The health minister suggested that “national interest” exemptions would continue to apply, clarifying that investors will not be barred by the rule that prevents large numbers of international students coming ahead of 36,500 Australians still seeking to return.
On Friday Scott Morrison revealed Australia’s chief health advisers had concluded alternatives to hotel quarantine are not currently considered safe, despite saying in October he wanted to develop “innovative” alternatives.
The prospect of Australia increasing the cap of 6,000 arrivals a week will now depend on increasing hotel capacity, including when Melbourne resumes arrivals, and approving low-risk countries for quarantine-free travel, following the New Zealand model.
Morrison said the commonwealth and national cabinet’s policy is “Australians coming home first” – but did not explain why international students were singled out to go to the back of the queue while business travel is permitted with special approval.
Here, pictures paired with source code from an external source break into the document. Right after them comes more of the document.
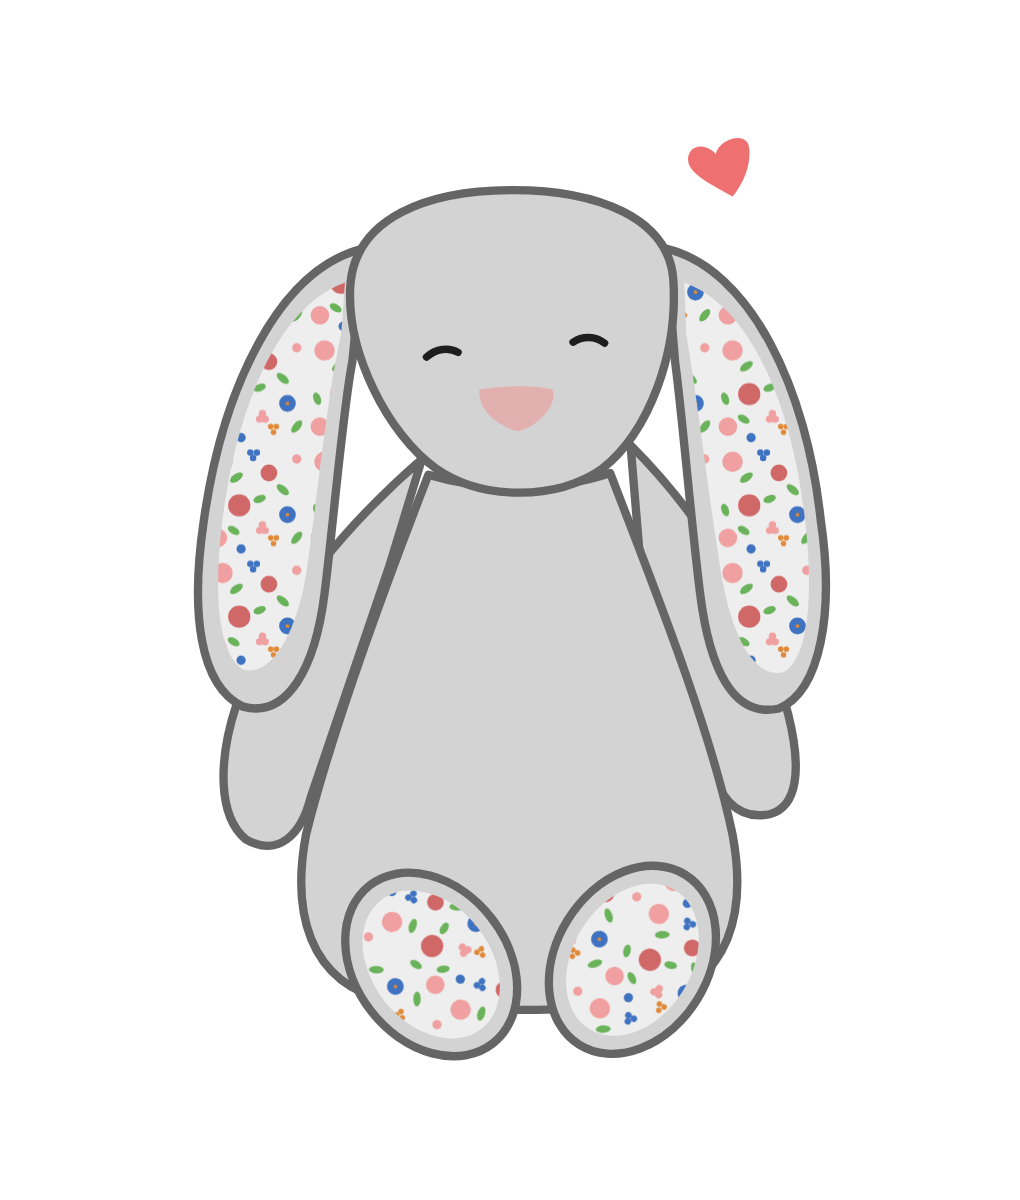
<!DOCTYPE html>
<html lang="en">
<head>
<meta charset="utf-8">
<title>Floppy-Eared Bunny</title>
<link rel="stylesheet" href="https://fonts.googleapis.com/css2?family=Nunito&display=swap">
<style>
  :root {
    --paper: #ffffff;
    --plush: #d3d3d3;
    --outline: #656565;
    --lining: #eeeeee;
    --nose: #e3b0b0;
    --eye: #1e1e1e;
    --heart: #ef7070;
    --bloom-pink: #f0a0a0;
    --bloom-rose: #d06868;
    --bloom-blue: #3f72c0;
    --bloom-orange: #e08a3a;
    --leaf: #6ab35a;
  }
  html, body {
    margin: 0;
    width: 1020px;
    height: 1200px;
    overflow: hidden;
    background: var(--paper);
    font-family: "Nunito", sans-serif;
  }
  .artboard { display: block; width: 1020px; height: 1200px; }
  .plush { fill: var(--plush); stroke: var(--outline); stroke-width: 9; stroke-linejoin: round; }
  .lining { fill: url(#floral-print); }
  .eye { fill: none; stroke: var(--eye); stroke-width: 8; stroke-linecap: round; }
</style>
</head>
<body>
<svg class="artboard" viewBox="0 0 1100 1294" preserveAspectRatio="none" role="img" aria-label="A grey plush bunny with floral ear linings and foot pads, smiling with closed eyes, and a small red heart">
  <defs>
    <pattern id="floral-print" patternUnits="userSpaceOnUse" width="110" height="120">
      <rect width="110" height="120" fill="var(--lining)"/>
      <circle cx="20" cy="18" r="11" fill="var(--bloom-pink)"/>
      <circle cx="70" cy="30" r="9" fill="var(--bloom-rose)"/>
      <circle cx="90" cy="75" r="9" fill="var(--bloom-blue)"/>
      <circle cx="90" cy="75" r="2" fill="var(--bloom-orange)"/>
      <circle cx="38" cy="65" r="12" fill="var(--bloom-rose)"/>
      <circle cx="15" cy="100" r="10" fill="var(--bloom-pink)"/>
      <g fill="var(--bloom-blue)"><circle cx="50" cy="8" r="3.5"/><circle cx="57" cy="8" r="3.5"/><circle cx="53" cy="14" r="3.5"/></g>
      <g fill="var(--bloom-orange)"><circle cx="72" cy="100" r="3"/><circle cx="78" cy="100" r="3"/><circle cx="75" cy="106" r="3"/></g>
      <g fill="var(--bloom-pink)"><circle cx="60" cy="92" r="4"/><circle cx="66" cy="92" r="4"/><circle cx="63" cy="86" r="4"/></g>
      <circle cx="100" cy="15" r="5" fill="var(--bloom-pink)"/>
      <circle cx="40" cy="112" r="5" fill="var(--bloom-blue)"/>
      <g fill="var(--leaf)">
        <ellipse cx="35" cy="35" rx="8" ry="4" transform="rotate(-35 35 35)"/>
        <ellipse cx="85" cy="48" rx="8" ry="4" transform="rotate(40 85 48)"/>
        <ellipse cx="12" cy="70" rx="7" ry="4" transform="rotate(70 12 70)"/>
        <ellipse cx="60" cy="58" rx="7" ry="4" transform="rotate(-20 60 58)"/>
        <ellipse cx="100" cy="100" rx="8" ry="4" transform="rotate(-50 100 100)"/>
        <ellipse cx="32" cy="92" rx="7" ry="4" transform="rotate(30 32 92)"/>
      </g>
    </pattern>
  </defs>

  <g id="bunny">
    <g id="arms">
      <path class="plush" d="M455 495 C380 560 300 650 255 760 C235 820 235 880 265 905 C300 925 325 900 335 860 L420 610 Z"/>
      <path class="plush" d="M680 480 C760 560 820 660 850 770 C865 830 860 870 830 878 C795 885 775 860 765 820 L690 600 Z"/>
    </g>

    <path id="body" class="plush" d="M462 512 C420 620 360 780 330 900 C315 980 330 1060 420 1080 C500 1092 620 1092 700 1080 C790 1060 805 980 790 900 C765 780 700 620 658 510 C600 530 520 530 462 512 Z"/>

    <g id="ears">
      <path class="plush" d="M392 268 C300 290 240 420 220 560 C205 660 215 740 262 762 C310 775 340 720 350 640 C360 560 370 440 380 390 Z"/>
      <path class="lining" d="M372 305 C300 330 255 440 240 560 C230 640 235 705 262 722 C290 730 318 690 330 620 C342 540 352 430 368 360 Z"/>
      <path class="plush" d="M718 268 C810 290 870 420 885 560 C900 660 885 745 840 764 C790 775 765 720 755 640 C745 560 735 440 728 390 Z"/>
      <path class="lining" d="M738 305 C810 330 855 440 868 560 C878 640 872 710 845 725 C815 732 790 690 778 620 C765 540 752 430 740 360 Z"/>
    </g>

    <g id="head">
      <path class="plush" d="M553 205 C460 205 385 235 378 305 C372 380 420 470 470 505 C520 540 600 540 650 505 C700 465 732 380 726 300 C720 235 645 205 553 205 Z"/>
      <path class="eye" d="M460 385 C470 376 484 374 494 380"/>
      <path class="eye" d="M618 369 C628 362 642 362 652 370"/>
      <path d="M517 420 C540 416 575 415 596 420 C602 440 575 462 558 465 C540 460 515 445 517 420 Z" fill="var(--nose)"/>
    </g>

    <g id="feet">
      <g transform="rotate(-38 465 1040)">
        <ellipse class="plush" cx="465" cy="1040" rx="82" ry="108"/>
        <ellipse class="lining" cx="465" cy="1040" rx="64" ry="88"/>
      </g>
      <g transform="rotate(32 682 1035)">
        <ellipse class="plush" cx="682" cy="1035" rx="82" ry="108"/>
        <ellipse class="lining" cx="682" cy="1035" rx="64" ry="88"/>
      </g>
    </g>
  </g>

  <path id="heart" fill="var(--heart)" d="M790 212 C770 200 742 188 742 172 C742 158 758 152 772 166 C775 150 806 140 808 160 C810 180 800 200 790 212 Z"/>
</svg>
</body>
</html>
On Sunday, the health minister said Australia had already “surpassed the prime minister’s target”, an apparent reference to repatriating 25,000 Australians who had registered to return by mid-September.
Hunt explained the 36,500 backlog was caused by “additional people” choosing to come home, a problem Australia would have “forever” as some leave and some return.
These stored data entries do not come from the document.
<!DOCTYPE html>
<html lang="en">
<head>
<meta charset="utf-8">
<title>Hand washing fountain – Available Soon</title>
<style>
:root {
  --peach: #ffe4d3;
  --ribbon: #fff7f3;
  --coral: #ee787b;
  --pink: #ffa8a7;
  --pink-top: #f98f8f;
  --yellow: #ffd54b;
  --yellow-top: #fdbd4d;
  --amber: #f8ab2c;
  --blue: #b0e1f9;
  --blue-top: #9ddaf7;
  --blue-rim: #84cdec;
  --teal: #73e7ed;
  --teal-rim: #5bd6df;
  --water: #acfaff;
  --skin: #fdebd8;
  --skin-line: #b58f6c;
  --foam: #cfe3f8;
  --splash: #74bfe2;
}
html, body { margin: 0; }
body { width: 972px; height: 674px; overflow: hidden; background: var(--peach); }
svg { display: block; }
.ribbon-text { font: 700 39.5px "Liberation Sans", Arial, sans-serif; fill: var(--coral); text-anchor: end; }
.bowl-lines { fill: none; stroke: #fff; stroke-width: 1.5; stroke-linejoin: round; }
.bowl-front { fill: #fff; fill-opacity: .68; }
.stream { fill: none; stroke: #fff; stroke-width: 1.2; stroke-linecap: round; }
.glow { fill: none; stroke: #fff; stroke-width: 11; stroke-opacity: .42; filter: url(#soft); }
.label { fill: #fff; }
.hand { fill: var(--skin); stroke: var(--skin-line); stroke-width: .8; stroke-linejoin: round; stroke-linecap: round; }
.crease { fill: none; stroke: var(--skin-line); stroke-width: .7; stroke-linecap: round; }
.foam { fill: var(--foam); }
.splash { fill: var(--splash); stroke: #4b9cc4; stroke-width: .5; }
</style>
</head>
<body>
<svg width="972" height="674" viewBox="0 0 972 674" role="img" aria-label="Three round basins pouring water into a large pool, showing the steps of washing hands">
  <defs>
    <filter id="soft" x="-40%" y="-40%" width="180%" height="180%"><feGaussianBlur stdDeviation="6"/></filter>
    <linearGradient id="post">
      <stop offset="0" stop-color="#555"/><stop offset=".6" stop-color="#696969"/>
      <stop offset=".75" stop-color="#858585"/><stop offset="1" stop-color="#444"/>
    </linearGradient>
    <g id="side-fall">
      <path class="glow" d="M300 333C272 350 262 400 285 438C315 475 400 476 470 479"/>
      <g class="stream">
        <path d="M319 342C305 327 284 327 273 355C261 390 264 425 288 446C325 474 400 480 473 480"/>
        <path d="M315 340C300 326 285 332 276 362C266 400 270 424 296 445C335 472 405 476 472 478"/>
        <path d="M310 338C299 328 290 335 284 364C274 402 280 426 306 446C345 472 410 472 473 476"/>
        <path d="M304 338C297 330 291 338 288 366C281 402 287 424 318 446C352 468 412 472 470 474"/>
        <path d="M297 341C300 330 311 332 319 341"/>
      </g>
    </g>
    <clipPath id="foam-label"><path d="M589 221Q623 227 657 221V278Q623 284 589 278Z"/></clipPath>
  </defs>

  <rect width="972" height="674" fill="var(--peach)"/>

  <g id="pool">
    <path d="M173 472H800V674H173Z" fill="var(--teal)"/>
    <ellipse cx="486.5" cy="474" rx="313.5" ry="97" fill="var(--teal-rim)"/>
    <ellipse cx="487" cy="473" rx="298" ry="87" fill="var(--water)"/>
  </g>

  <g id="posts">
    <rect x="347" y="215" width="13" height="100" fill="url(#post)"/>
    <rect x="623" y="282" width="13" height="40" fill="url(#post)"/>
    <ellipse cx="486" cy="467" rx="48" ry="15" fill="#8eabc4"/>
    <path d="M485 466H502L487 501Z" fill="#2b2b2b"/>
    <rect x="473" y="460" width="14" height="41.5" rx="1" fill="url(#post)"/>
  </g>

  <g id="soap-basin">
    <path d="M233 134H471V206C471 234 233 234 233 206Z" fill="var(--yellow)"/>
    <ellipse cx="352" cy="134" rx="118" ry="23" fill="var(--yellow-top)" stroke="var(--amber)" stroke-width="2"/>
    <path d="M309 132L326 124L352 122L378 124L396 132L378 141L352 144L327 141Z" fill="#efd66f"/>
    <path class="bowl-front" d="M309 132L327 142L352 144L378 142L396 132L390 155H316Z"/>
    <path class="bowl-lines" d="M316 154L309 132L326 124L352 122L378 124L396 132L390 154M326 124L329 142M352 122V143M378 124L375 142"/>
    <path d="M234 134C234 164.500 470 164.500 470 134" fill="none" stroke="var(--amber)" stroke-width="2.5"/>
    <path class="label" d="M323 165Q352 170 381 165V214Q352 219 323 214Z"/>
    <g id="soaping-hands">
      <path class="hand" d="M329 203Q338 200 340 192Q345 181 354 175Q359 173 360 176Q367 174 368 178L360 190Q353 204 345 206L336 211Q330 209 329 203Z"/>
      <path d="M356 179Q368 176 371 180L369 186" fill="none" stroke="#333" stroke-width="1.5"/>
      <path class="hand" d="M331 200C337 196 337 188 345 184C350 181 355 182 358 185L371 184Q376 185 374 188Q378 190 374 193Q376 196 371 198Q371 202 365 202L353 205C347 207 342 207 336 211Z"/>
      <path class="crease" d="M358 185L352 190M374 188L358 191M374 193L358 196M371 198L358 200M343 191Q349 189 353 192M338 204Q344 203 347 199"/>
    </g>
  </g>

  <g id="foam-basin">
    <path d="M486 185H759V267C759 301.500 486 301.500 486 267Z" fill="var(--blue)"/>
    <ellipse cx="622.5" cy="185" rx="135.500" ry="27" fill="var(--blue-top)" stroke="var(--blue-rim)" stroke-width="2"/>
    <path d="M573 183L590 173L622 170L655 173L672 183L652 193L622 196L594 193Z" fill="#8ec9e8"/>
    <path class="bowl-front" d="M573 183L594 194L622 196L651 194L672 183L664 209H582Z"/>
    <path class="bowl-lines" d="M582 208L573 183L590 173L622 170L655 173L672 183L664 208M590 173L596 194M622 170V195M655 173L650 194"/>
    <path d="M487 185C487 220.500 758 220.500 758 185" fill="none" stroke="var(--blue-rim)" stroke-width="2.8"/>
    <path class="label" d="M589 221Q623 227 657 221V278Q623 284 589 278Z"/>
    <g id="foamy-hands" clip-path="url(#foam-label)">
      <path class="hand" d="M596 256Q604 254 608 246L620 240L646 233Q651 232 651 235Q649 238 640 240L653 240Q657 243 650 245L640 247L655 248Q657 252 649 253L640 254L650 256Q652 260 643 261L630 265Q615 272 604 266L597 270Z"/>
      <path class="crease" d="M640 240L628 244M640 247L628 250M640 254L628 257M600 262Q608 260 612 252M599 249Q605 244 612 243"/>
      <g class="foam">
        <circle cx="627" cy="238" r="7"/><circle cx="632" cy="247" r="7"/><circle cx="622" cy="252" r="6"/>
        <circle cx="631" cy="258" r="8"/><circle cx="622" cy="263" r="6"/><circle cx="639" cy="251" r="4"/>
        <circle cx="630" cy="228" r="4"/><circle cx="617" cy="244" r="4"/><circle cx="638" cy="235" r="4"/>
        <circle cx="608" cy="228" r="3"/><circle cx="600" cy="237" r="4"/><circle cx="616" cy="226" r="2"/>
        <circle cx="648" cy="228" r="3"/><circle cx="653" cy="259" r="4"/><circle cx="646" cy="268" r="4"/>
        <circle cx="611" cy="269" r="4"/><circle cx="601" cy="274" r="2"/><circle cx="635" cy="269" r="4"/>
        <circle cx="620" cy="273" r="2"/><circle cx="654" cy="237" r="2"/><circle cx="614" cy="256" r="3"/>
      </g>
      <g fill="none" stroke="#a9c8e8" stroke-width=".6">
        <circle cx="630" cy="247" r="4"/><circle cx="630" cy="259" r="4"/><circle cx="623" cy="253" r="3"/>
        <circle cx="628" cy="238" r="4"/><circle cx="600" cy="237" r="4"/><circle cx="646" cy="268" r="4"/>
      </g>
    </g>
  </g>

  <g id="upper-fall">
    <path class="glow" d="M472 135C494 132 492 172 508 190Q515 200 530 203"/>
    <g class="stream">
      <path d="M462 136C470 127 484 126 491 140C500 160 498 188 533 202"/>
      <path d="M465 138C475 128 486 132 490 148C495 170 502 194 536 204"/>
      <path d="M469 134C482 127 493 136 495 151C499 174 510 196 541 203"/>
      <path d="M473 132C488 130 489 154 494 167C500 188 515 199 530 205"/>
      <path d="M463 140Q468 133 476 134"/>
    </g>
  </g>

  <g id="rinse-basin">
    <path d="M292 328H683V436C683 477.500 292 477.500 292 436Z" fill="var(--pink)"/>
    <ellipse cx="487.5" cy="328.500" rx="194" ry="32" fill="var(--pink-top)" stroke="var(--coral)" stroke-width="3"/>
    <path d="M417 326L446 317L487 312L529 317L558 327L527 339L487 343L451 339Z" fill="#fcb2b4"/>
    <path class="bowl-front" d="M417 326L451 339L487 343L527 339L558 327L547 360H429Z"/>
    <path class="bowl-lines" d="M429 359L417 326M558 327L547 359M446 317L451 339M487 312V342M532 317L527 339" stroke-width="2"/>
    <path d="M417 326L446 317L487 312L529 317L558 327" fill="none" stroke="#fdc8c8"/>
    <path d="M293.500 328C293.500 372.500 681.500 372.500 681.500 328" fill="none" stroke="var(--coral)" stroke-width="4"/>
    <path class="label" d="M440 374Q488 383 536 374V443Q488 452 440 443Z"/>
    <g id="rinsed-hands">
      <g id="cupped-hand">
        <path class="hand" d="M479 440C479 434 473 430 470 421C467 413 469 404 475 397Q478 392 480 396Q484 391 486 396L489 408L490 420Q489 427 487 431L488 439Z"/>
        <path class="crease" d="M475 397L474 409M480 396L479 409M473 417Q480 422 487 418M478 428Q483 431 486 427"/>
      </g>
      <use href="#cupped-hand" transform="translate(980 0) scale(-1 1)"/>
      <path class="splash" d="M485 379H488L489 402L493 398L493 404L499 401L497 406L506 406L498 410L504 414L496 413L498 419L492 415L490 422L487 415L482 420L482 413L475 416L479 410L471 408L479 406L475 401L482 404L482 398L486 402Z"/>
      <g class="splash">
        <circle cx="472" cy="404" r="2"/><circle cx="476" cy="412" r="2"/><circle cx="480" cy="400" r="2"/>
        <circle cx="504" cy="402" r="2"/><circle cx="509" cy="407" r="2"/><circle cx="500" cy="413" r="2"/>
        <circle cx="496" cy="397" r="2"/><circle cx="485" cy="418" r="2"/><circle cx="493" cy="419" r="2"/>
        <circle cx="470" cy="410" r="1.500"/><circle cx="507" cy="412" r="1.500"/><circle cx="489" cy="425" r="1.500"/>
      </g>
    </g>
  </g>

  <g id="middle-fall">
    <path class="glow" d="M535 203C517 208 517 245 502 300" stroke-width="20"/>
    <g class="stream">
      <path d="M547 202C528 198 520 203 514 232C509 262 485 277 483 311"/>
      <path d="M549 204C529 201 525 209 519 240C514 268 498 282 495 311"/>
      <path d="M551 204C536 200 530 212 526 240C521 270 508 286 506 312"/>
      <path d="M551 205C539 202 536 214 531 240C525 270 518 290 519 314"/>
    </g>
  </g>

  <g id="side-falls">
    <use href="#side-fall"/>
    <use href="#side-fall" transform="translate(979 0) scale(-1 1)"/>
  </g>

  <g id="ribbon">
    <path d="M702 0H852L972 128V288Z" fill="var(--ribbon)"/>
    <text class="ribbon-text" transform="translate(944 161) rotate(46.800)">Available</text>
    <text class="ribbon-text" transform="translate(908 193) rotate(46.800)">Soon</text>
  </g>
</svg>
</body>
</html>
Hunt said arrivals could be further boosted by more capacity at Howard Springs and “green lanes” with countries that are “overwhelmingly safe”.
Asked about other categories of international travellers including business people, actors and people working on film productions, Hunt replied: “Where it’s something that an individual, critical for [economic] activity [does] … there are many reasons in terms of national interest”.
The current list of exemptions allows workers in the seasonal worker and Pacific labour programs, and people who hold a business innovation and investment visa.
“We would like to see international students – but because there are large numbers, they could displace a very large number of Australians,” Hunt said.
“Australians would find it odd if we said a large number of Australians should wait.”
Earlier, the education minister Dan Tehan clarified that pilot programs to bring small numbers of international students to the Northern Territory and South Australia will go ahead within existing caps.
Tehan told Sky News Australia has become a “a victim of our own success” as coronavirus cases rise worldwide and more Australians seek to come home.
Tehan said the federal government had written to states and territories asking them to submit chief health officer-approved plans to bring international students back.
The government is still continuing to “explore options” such as quarantine on campus, he said.
The Australian national vaccine policy, released on Friday, stipulated that a Covid-19 vaccine will be voluntary but the government may require it as a condition of entry to Australia.
Hunt told reporters while those options are open the government hadn’t made any decisions. “There are always options that have been reserved but at this stage I’m not anticipating [we will do that].”
Hunt said vaccination rates among children had actually increased during the pandemic, so the government expects “very wide take-up” of a Covid-19 vaccine.